This week’s selections: a chef and his addiction, a major new JAMA paper on resident physicians and depressive symptoms, and a big paper from BMJ comparing CBT and meds for depression.

Next week: the best of the year (the annual tradition). Suggestions are welcome for the best papers of 2015.

DG

Selection 1

“Three years after his mysterious disappearance, former Langdon Hall chef breaks his silence”

Mark Schatzker, The Globe and Mail, 1 December 2015

On the night of Dec. 28, 2012, Jonathan Gushue, one of Canada’s most decorated chefs, disappeared. He finished a dinner service at Langdon Hall that included pickerel in crème fraîche with black radish and black-pepper honey, got into his car and never arrived home.

No one, including Gushue’s wife, his sous chefs and his friends, knew what had happened to the 41-year-old father of three who, just two years earlier, had put Langdon Hall, in Cambridge, Ont., on the prestigious San Pellegrino World’s Best Restaurants list. As the chef’s disappearance made headlines from coast to coast, mysterious details began leaking out – his phone was found at an upscale Toronto hotel – but nothing more.

Thirteen days later, Gushue was found and reported safe. Several months later, he left Langdon Hall, then vanished from public life.

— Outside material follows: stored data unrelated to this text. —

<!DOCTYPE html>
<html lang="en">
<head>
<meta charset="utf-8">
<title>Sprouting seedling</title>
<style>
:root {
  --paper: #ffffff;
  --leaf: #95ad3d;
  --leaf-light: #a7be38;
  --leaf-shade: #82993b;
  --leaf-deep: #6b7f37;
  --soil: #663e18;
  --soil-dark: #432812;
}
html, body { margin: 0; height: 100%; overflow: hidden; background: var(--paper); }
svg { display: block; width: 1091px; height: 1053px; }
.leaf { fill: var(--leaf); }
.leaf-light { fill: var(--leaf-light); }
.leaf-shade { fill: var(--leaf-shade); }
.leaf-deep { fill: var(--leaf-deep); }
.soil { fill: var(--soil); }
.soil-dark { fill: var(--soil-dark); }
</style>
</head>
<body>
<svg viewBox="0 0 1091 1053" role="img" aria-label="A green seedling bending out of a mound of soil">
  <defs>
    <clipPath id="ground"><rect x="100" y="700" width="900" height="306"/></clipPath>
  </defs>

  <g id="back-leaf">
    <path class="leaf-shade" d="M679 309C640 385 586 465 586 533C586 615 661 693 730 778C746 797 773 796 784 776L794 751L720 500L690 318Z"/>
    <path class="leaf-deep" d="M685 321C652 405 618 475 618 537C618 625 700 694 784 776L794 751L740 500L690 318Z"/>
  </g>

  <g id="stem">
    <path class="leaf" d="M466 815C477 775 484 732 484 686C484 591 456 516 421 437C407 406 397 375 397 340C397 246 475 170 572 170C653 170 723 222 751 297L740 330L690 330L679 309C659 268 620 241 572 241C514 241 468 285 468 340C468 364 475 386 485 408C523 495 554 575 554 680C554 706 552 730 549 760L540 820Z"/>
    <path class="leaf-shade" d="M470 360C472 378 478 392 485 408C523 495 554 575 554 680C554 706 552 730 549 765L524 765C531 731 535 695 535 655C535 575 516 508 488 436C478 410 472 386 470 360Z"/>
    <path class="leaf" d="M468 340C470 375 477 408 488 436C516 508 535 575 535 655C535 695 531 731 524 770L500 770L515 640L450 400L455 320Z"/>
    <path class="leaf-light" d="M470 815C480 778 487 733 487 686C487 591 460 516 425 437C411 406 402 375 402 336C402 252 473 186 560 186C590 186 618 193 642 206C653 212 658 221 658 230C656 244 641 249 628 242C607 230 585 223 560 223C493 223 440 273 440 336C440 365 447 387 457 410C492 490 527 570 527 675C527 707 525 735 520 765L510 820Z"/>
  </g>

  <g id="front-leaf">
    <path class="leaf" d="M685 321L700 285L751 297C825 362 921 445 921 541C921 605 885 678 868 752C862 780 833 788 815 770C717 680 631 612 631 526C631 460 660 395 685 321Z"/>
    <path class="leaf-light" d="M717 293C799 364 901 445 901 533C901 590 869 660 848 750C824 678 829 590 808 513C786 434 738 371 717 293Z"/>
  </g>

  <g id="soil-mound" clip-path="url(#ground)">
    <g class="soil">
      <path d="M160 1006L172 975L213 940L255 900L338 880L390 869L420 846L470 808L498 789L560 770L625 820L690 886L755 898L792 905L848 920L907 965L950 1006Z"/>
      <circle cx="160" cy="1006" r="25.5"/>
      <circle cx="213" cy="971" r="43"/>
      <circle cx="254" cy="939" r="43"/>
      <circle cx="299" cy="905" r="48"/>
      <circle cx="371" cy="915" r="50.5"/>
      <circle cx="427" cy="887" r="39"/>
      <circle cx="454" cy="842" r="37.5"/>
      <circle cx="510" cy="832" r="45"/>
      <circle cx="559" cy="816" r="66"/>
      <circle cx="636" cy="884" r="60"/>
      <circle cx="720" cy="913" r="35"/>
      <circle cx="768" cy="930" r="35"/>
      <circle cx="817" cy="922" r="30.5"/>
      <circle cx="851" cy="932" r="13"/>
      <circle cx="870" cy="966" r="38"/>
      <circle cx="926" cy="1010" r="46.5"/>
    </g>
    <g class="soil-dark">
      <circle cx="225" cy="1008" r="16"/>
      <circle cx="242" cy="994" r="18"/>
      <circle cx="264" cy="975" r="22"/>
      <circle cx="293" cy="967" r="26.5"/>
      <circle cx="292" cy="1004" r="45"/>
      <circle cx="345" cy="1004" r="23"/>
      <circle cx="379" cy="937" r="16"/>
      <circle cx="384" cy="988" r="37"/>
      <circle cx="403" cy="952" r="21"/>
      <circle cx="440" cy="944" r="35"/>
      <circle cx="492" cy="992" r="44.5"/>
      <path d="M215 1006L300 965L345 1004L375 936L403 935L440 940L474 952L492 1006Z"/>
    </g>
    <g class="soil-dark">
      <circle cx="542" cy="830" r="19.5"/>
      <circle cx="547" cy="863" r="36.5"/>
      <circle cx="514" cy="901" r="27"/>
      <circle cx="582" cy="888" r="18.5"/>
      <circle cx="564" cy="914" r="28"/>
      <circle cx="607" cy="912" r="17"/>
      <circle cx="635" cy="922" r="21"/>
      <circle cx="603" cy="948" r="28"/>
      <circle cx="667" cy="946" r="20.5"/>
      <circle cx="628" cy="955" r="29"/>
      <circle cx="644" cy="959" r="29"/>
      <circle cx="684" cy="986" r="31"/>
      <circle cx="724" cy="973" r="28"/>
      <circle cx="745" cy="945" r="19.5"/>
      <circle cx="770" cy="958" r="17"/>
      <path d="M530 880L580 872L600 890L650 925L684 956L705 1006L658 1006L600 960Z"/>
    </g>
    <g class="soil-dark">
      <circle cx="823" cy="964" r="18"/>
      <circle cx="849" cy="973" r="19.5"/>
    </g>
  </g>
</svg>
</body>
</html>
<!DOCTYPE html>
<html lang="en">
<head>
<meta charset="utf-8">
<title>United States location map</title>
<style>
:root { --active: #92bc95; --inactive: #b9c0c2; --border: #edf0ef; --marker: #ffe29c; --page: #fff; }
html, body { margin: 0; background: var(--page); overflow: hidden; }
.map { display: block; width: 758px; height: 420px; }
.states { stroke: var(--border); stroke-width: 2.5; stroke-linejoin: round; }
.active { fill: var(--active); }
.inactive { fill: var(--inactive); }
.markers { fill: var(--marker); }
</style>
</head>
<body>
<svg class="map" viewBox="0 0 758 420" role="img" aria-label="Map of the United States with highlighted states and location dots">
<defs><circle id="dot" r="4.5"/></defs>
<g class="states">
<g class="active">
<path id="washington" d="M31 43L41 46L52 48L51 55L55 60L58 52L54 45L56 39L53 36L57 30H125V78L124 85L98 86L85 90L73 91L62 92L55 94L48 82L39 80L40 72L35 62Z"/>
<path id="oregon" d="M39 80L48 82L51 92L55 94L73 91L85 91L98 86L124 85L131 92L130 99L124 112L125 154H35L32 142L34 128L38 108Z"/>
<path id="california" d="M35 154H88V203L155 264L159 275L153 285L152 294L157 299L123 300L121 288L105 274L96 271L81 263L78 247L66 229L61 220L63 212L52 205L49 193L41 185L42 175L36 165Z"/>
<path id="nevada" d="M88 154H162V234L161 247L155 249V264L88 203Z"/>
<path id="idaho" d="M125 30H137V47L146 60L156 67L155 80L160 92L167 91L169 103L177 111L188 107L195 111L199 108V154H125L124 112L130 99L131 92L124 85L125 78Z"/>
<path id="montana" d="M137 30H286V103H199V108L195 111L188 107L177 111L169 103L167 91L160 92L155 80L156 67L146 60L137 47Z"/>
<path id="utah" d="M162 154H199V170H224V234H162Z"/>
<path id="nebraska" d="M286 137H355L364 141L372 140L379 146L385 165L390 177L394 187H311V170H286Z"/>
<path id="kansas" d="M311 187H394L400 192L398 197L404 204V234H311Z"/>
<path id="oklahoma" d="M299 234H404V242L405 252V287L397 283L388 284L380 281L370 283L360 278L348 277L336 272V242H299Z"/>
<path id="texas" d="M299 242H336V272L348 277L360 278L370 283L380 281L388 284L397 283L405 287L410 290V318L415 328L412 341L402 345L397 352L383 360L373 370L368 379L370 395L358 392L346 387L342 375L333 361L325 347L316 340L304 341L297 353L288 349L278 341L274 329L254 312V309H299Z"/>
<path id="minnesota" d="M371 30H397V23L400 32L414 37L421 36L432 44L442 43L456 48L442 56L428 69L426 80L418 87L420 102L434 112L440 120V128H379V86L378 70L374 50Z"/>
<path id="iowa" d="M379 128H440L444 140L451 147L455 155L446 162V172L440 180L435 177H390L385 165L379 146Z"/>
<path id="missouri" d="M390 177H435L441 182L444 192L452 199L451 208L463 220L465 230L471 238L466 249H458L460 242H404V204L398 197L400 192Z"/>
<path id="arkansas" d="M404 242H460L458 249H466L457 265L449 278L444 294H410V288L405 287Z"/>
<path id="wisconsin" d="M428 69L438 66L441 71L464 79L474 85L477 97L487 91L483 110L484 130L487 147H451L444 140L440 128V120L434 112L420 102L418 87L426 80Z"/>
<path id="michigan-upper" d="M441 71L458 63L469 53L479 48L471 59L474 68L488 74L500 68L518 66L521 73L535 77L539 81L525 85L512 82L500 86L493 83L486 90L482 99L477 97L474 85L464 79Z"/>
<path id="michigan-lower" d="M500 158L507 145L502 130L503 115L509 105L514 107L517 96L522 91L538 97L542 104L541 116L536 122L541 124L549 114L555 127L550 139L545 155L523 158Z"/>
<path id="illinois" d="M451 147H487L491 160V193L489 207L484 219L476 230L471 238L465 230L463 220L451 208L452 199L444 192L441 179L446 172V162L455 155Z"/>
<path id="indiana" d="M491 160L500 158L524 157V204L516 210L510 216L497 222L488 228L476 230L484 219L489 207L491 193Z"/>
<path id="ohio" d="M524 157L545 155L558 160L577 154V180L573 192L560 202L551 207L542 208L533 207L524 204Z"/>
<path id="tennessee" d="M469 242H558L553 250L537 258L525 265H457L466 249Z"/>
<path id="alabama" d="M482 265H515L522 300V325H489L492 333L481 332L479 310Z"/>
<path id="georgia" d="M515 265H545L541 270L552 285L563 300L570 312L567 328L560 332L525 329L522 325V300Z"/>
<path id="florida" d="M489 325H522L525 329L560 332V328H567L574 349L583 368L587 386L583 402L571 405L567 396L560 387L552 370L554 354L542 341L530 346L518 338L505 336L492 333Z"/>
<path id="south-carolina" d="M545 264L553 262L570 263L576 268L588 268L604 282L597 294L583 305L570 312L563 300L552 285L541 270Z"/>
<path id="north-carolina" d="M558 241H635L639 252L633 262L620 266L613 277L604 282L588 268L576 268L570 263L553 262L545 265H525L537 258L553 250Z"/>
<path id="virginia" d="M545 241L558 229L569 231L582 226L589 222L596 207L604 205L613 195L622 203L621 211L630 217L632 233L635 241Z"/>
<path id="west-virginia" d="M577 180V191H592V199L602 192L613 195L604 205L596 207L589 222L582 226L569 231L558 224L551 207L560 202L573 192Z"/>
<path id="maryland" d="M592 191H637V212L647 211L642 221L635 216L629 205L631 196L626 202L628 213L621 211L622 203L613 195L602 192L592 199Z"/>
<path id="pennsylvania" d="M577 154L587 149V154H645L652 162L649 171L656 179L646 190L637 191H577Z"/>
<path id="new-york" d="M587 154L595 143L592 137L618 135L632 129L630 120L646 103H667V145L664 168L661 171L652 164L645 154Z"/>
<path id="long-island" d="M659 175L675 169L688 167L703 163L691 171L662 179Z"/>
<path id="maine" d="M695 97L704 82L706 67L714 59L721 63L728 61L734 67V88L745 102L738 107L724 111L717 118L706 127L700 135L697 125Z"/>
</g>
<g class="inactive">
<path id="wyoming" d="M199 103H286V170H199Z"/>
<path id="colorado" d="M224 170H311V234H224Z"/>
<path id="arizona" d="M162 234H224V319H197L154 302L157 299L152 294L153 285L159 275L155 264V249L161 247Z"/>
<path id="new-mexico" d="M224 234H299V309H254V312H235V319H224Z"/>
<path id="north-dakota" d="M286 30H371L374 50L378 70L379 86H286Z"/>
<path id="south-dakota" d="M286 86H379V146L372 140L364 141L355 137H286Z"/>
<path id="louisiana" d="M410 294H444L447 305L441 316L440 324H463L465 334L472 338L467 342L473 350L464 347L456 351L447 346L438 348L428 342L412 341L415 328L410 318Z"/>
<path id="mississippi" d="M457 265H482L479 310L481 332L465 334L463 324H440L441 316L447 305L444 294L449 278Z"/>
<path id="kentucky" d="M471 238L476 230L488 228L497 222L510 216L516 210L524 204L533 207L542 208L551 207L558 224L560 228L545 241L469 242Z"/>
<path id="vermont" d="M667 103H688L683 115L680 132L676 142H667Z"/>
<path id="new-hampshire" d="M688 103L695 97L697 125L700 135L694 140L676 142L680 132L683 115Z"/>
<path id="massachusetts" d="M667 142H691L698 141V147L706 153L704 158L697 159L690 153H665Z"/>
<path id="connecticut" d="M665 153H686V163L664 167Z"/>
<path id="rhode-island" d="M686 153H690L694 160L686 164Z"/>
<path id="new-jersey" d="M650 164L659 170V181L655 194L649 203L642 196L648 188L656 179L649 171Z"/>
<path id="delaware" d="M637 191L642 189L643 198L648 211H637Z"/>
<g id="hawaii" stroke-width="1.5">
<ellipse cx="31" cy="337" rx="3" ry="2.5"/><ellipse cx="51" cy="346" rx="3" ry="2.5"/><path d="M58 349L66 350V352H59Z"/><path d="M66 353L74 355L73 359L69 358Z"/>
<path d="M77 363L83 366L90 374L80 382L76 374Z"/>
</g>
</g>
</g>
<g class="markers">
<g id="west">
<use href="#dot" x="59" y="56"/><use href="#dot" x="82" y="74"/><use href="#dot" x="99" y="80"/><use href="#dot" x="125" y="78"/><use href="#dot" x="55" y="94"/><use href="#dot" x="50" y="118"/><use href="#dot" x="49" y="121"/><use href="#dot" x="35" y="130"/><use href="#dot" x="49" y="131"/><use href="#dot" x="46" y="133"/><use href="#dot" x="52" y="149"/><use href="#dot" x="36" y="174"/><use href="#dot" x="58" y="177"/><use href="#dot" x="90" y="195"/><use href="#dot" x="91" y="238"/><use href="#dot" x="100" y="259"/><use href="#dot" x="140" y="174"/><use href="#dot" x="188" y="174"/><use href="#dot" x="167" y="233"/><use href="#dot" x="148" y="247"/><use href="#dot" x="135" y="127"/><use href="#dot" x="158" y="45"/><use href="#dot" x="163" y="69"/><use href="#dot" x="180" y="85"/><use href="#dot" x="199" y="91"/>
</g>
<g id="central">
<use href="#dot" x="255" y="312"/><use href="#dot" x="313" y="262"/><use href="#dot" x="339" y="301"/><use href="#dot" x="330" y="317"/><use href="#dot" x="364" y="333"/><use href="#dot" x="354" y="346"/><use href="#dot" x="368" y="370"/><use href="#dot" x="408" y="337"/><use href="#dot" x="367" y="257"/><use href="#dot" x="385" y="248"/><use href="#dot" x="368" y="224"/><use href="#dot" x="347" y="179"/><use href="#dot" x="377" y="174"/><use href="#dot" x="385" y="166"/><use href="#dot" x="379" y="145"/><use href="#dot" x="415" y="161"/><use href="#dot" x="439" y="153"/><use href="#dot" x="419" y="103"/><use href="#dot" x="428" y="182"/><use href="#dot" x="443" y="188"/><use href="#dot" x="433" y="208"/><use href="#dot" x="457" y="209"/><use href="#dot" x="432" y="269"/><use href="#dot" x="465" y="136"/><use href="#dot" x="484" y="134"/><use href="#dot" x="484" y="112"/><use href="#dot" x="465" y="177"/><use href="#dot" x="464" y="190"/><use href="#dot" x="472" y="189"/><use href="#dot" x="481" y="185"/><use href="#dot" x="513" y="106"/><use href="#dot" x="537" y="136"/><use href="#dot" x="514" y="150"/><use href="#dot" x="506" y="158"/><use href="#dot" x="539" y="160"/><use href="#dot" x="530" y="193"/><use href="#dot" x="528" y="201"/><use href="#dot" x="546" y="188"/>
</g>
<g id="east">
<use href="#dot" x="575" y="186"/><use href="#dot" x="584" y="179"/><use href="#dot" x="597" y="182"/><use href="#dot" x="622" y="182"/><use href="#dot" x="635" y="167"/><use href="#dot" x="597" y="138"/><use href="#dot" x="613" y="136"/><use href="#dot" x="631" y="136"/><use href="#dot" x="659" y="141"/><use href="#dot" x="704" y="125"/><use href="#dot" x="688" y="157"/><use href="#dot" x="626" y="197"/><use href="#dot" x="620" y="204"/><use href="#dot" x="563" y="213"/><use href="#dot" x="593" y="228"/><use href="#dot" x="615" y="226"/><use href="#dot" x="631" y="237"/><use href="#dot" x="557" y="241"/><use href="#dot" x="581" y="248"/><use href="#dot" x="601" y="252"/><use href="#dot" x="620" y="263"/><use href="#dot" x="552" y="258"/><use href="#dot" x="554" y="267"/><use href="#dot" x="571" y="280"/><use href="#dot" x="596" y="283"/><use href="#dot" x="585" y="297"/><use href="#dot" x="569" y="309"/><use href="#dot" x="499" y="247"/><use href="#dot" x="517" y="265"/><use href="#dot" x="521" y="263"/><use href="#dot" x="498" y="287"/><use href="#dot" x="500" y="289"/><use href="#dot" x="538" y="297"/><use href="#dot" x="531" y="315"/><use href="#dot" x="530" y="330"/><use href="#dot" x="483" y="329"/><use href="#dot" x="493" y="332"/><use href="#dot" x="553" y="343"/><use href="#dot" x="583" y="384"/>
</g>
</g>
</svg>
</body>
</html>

Jonathan Gushue

Gushue had it all – a young family and a soaring career. He also had alcoholism. Continue reading